→ Records provided
▼▼▼

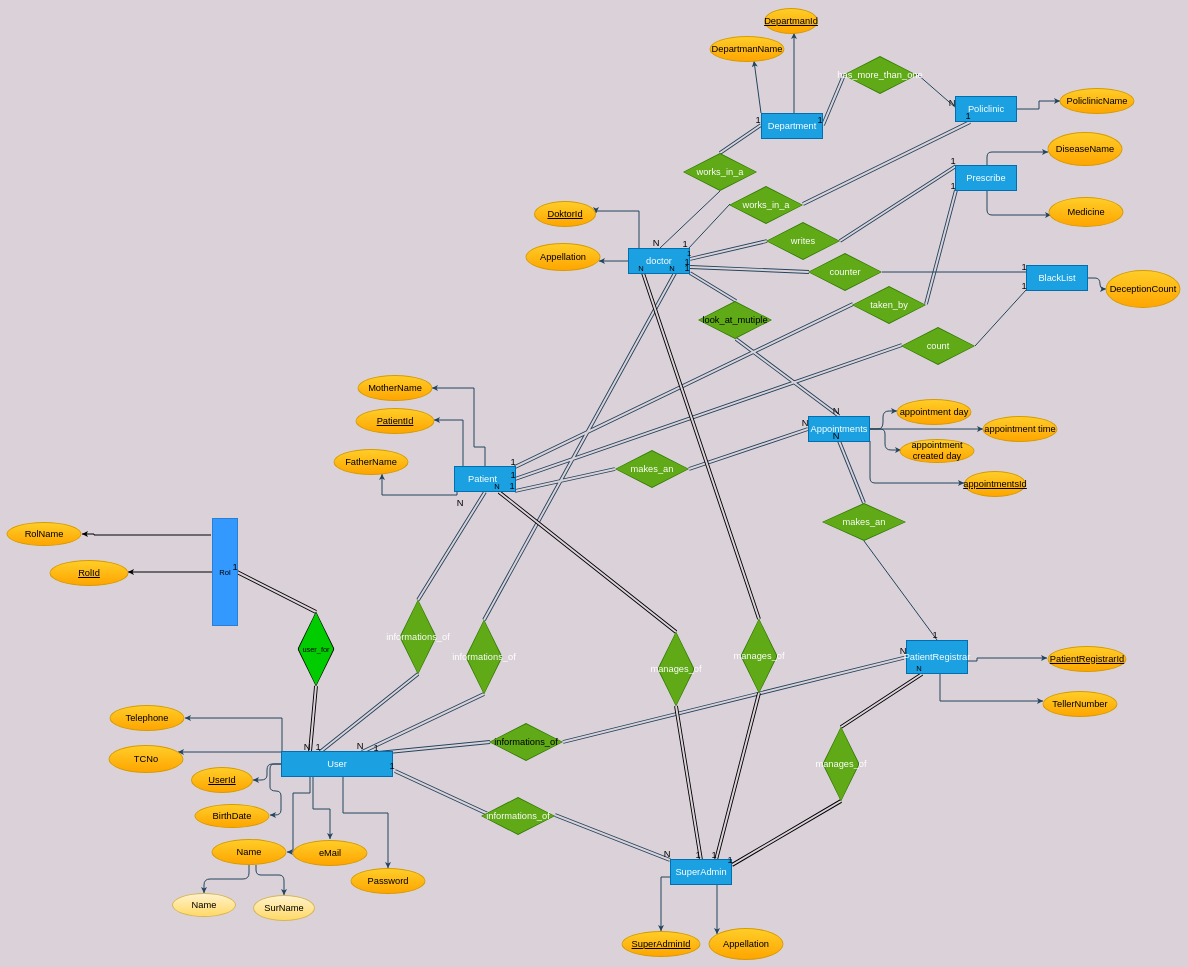
<!DOCTYPE html>
<html lang="en">
<head>
<meta charset="utf-8">
<title>Hospital entity relationship diagram</title>
<style>
:root {
  --paper: #dbd2d9;
  --ink: #000;
  --navy: #23445d;
  --entity: #1ba1e2;
  --entity-edge: #006eaf;
  --relation: #60a917;
  --relation-edge: #2d7600;
}
* { box-sizing: border-box; }
body { margin: 0; }
.diagram {
  position: relative; width: 1188px; height: 967px; overflow: hidden;
  background: var(--paper); color: var(--ink);
  font: 9.3px/11px "Liberation Sans", Arial, sans-serif;
}
.links { position: absolute; inset: 0; fill: none; stroke-width: 1; }
.entity, .attribute, .relation, .card {
  position: absolute; left: var(--x); top: var(--y); width: var(--w); height: var(--h);
  transform: translate(-50%, -50%);
  display: flex; align-items: center; justify-content: center;
  text-align: center; white-space: nowrap;
}
.entity { --w: 62px; --h: 26px; background: var(--entity); border: 1px solid var(--entity-edge); color: #fff; }
.entity.role { --w: 26px; --h: 108px; background: #39f; border-color: #2a7fd4; color: var(--ink); font-size: 7.6px; }
.attribute {
  --w: 75px; --h: 26px; border-radius: 50%;
  background: linear-gradient(#ffcd28, #ffa500); border: 1px solid #d79b00;
}
.attribute.part { --w: 64px; --h: 24px; background: linear-gradient(#fff2cc, #ffd966); border-color: #d6b656; }
.key { text-decoration: underline; }
.relation { --w: 74px; --h: 38px; color: #fff; isolation: isolate; }
.relation.tall { --w: 37px; --h: 75px; }
.relation.dark { color: var(--ink); }
.relation.role { --relation: #0c0; --relation-edge: #000; color: var(--ink); font-size: 7.4px; }
.relation::before, .relation::after {
  content: ""; position: absolute; inset: 0; z-index: -1;
  clip-path: polygon(50% 0, 100% 50%, 50% 100%, 0 50%);
  background: var(--relation-edge);
}
.relation::after { inset: 1px; background: var(--relation); }
.card { --w: auto; --h: auto; }
.card.small { font-size: 7.6px; }
</style>
</head>
<body>
<main class="diagram">
<svg class="links" width="1188" height="967" viewBox="0 0 1188 967" aria-hidden="true">
  <defs>
    <marker id="arrow" markerWidth="7" markerHeight="6" refX="6" refY="3" orient="auto"><path d="M0 0L6 3L0 6L1.5 3Z" fill="#23445d"/></marker>
    <marker id="arrow-black" markerWidth="7" markerHeight="6" refX="6" refY="3" orient="auto"><path d="M0 0L6 3L0 6L1.5 3Z" fill="#000"/></marker>
    <path id="double-navy" d="M761 125L720 153M823 125L844 75M970 122L803 204M767 241L690 259M840 241L956 166M809 272L690 267M690 273L736 301M736 339L839 416M853 304L515 467M926 304L956 190M902 345L515 479M615 469L515 491M689 469L808 429M839 441L864 503M675 273L484 620M484 694L362 752M485 492L418 600M418 674L320 752M490 742L378 753M563 742L907 657M395 771L490 815M555 815L670 860"/>
    <path id="double-black" d="M643 273L759 619M759 693L716 860M499 492L676 632M676 706L701 860M922 674L841 727M841 801L732 865M237 572L316 612M316 686L310 752"/>
  </defs>
  <g stroke="#23445d" stroke-width="3.8"><use href="#double-navy"/></g>
  <g stroke="#dbd2d9" stroke-width="2"><use href="#double-navy"/></g>
  <g stroke="#000" stroke-width="3.8"><use href="#double-black"/></g>
  <g stroke="#dbd2d9" stroke-width="2"><use href="#double-black"/></g>
  <path stroke="#23445d" d="M720 191L660 248M730 204L688 249M917 74L956 108M882 272H1026M975 346L1026 290M864 541L937 640"/>
  <g stroke="#23445d" marker-end="url(#arrow)">
    <path d="M761 113L754 61"/>
    <path d="M794 113V33"/>
    <path d="M1017 109H1039V101H1060"/>
    <path d="M987 166V157Q987 152 992 152H1048"/>
    <path d="M987 190V210Q987 215 992 215H1051"/>
    <path d="M639 248V211H596V213"/>
    <path d="M629 261H599"/>
    <path d="M1088 278H1095Q1100 278 1100 284Q1100 289 1106 289"/>
    <path d="M870 429H878Q883 429 883 422V417Q883 411 889 411H897"/>
    <path d="M870 429H983"/>
    <path d="M870 429H880Q885 429 885 434V444Q885 450 891 450H901"/>
    <path d="M870 441V478Q870 483 875 483H964"/>
    <path d="M485 467V447H474V388H432"/>
    <path d="M463 467V420H434"/>
    <path d="M457 492V495H382V474"/>
    <path d="M968 661H977V658H1047"/>
    <path d="M940 674V701H1043"/>
    <path d="M282 752V718H185"/>
    <path d="M282 752H178"/>
    <path d="M282 764H272Q267 764 267 770V775Q267 780 261 780H253"/>
    <path d="M282 764H274Q270 764 270 769V787Q270 791 276 791Q281 791 281 796V810Q281 815 275 815H270"/>
    <path d="M310 777V793H293V852H287"/>
    <path d="M313 777V809H330V839"/>
    <path d="M343 777V813H388V868"/>
    <path d="M249 865V873Q249 879 243 879H210Q204 879 204 885V893"/>
    <path d="M256 865V870Q256 875 261 875H279Q284 875 284 881V895"/>
    <path d="M670 877H661V931"/>
    <path d="M717 885V934"/>
  </g>
  <g stroke="#000" marker-end="url(#arrow-black)">
    <path d="M211 535H94V534H82"/>
    <path d="M213 572H128"/>
  </g>
</svg>

<!-- Attributes -->
<div class="attribute key" style="--x:791px;--y:21px;--w:54px">DepartmanId</div>
<div class="attribute" style="--x:747px;--y:49px">DepartmanName</div>
<div class="attribute" style="--x:1097px;--y:101px">PoliclinicName</div>
<div class="attribute" style="--x:1085px;--y:149px;--h:34px">DiseaseName</div>
<div class="attribute" style="--x:1086px;--y:212px;--h:30px">Medicine</div>
<div class="attribute key" style="--x:565px;--y:214px;--w:62px">DoktorId</div>
<div class="attribute" style="--x:563px;--y:257px;--h:28px">Appellation</div>
<div class="attribute" style="--x:1143px;--y:289px;--h:38px">DeceptionCount</div>
<div class="attribute" style="--x:395px;--y:388px">MotherName</div>
<div class="attribute key" style="--x:395px;--y:421px;--w:79px">PatientId</div>
<div class="attribute" style="--x:371px;--y:462px">FatherName</div>
<div class="attribute" style="--x:934px;--y:412px">appointment day</div>
<div class="attribute" style="--x:1020px;--y:429px">appointment time</div>
<div class="attribute" style="--x:937px;--y:451px;--h:24px">appointment<br>created day</div>
<div class="attribute key" style="--x:995px;--y:484px;--w:62px">appointmentsId</div>
<div class="attribute" style="--x:44px;--y:534px;--h:24px">RolName</div>
<div class="attribute key" style="--x:89px;--y:573px;--w:79px">RolId</div>
<div class="attribute key" style="--x:1087px;--y:659px;--w:79px">PatientRegistrarId</div>
<div class="attribute" style="--x:1080px;--y:704px">TellerNumber</div>
<div class="attribute" style="--x:147px;--y:718px">Telephone</div>
<div class="attribute" style="--x:146px;--y:759px;--h:28px">TCNo</div>
<div class="attribute key" style="--x:222px;--y:780px;--w:62px">UserId</div>
<div class="attribute" style="--x:232px;--y:816px;--h:24px">BirthDate</div>
<div class="attribute" style="--x:249px;--y:852px">Name</div>
<div class="attribute" style="--x:330px;--y:853px">eMail</div>
<div class="attribute" style="--x:388px;--y:881px">Password</div>
<div class="attribute part" style="--x:204px;--y:905px">Name</div>
<div class="attribute part" style="--x:284px;--y:908px;--w:62px;--h:26px">SurName</div>
<div class="attribute key" style="--x:661px;--y:944px;--w:79px">SuperAdminId</div>
<div class="attribute" style="--x:746px;--y:944px;--h:32px">Appellation</div>

<!-- Relations -->
<div class="relation" style="--x:880px;--y:75px">has_more_than_one</div>
<div class="relation" style="--x:720px;--y:172px">works_in_a</div>
<div class="relation" style="--x:766px;--y:205px">works_in_a</div>
<div class="relation" style="--x:803px;--y:241px">writes</div>
<div class="relation" style="--x:845px;--y:272px">counter</div>
<div class="relation" style="--x:889px;--y:305px">taken_by</div>
<div class="relation dark" style="--x:735px;--y:320px">look_at_mutiple</div>
<div class="relation" style="--x:938px;--y:346px">count</div>
<div class="relation" style="--x:652px;--y:469px">makes_an</div>
<div class="relation" style="--x:864px;--y:522px;--w:84px">makes_an</div>
<div class="relation tall" style="--x:418px;--y:637px">informations_of</div>
<div class="relation tall" style="--x:484px;--y:657px">informations_of</div>
<div class="relation tall" style="--x:676px;--y:669px">manages_of</div>
<div class="relation tall" style="--x:759px;--y:656px">manages_of</div>
<div class="relation tall" style="--x:841px;--y:764px">manages_of</div>
<div class="relation dark" style="--x:526px;--y:742px">informations_of</div>
<div class="relation" style="--x:518px;--y:816px">informations_of</div>
<div class="relation tall role" style="--x:316px;--y:649px">user_for</div>

<!-- Entities -->
<div class="entity" style="--x:792px;--y:126px">Department</div>
<div class="entity" style="--x:986px;--y:109px">Policlinic</div>
<div class="entity" style="--x:986px;--y:178px">Prescribe</div>
<div class="entity" style="--x:659px;--y:261px">doctor</div>
<div class="entity" style="--x:1057px;--y:278px">BlackList</div>
<div class="entity" style="--x:839px;--y:429px">Appointments</div>
<div class="entity" style="--x:485px;--y:479px"><span style="margin-right:5px">Patient</span></div>
<div class="entity role" style="--x:225px;--y:572px">Rol</div>
<div class="entity" style="--x:937px;--y:657px;--h:34px">PatientRegistrar</div>
<div class="entity" style="--x:337px;--y:764px;--w:112px">User</div>
<div class="entity" style="--x:701px;--y:872px">SuperAdmin</div>

<!-- Cardinalities -->
<span class="card" style="--x:758px;--y:120px">1</span>
<span class="card" style="--x:820px;--y:120px">1</span>
<span class="card" style="--x:952px;--y:103px">N</span>
<span class="card" style="--x:968px;--y:116px">1</span>
<span class="card" style="--x:953px;--y:161px">1</span>
<span class="card" style="--x:953px;--y:186px">1</span>
<span class="card" style="--x:656px;--y:243px">N</span>
<span class="card" style="--x:685px;--y:244px">1</span>
<span class="card small" style="--x:689px;--y:253px">1</span>
<span class="card" style="--x:687px;--y:262px">1</span>
<span class="card" style="--x:687px;--y:268px">1</span>
<span class="card small" style="--x:641px;--y:268px">N</span>
<span class="card small" style="--x:672px;--y:268px">N</span>
<span class="card" style="--x:1024px;--y:267px">1</span>
<span class="card" style="--x:1024px;--y:286px">1</span>
<span class="card" style="--x:836px;--y:411px">N</span>
<span class="card" style="--x:836px;--y:436px">N</span>
<span class="card" style="--x:805px;--y:423px">N</span>
<span class="card" style="--x:513px;--y:462px">1</span>
<span class="card" style="--x:513px;--y:475px">1</span>
<span class="card" style="--x:512px;--y:486px">1</span>
<span class="card small" style="--x:497px;--y:486px">N</span>
<span class="card" style="--x:460px;--y:503px">N</span>
<span class="card" style="--x:235px;--y:567px">1</span>
<span class="card" style="--x:307px;--y:747px">N</span>
<span class="card" style="--x:318px;--y:747px">1</span>
<span class="card" style="--x:360px;--y:746px">N</span>
<span class="card" style="--x:376px;--y:748px">1</span>
<span class="card" style="--x:392px;--y:766px">1</span>
<span class="card" style="--x:667px;--y:854px">N</span>
<span class="card" style="--x:698px;--y:855px">1</span>
<span class="card" style="--x:714px;--y:855px">1</span>
<span class="card" style="--x:730px;--y:860px">1</span>
<span class="card" style="--x:903px;--y:651px">N</span>
<span class="card small" style="--x:919px;--y:668px">N</span>
<span class="card" style="--x:935px;--y:635px">1</span>
</main>
</body>
</html>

▲▲▲

→ Exercise
An exact copy of the lines above, from the one containing "--w: 75px; --h: 26px; border-radius: 50%;" down to the one containing "37px; --h: 75px;" and including both, is the whole answer; retype it and nothing else.

→ Exercise answer
  --w: 75px; --h: 26px; border-radius: 50%;
  background: linear-gradient(#ffcd28, #ffa500); border: 1px solid #d79b00;
}
.attribute.part { --w: 64px; --h: 24px; background: linear-gradient(#fff2cc, #ffd966); border-color: #d6b656; }
.key { text-decoration: underline; }
.relation { --w: 74px; --h: 38px; color: #fff; isolation: isolate; }
.relation.tall { --w: 37px; --h: 75px; }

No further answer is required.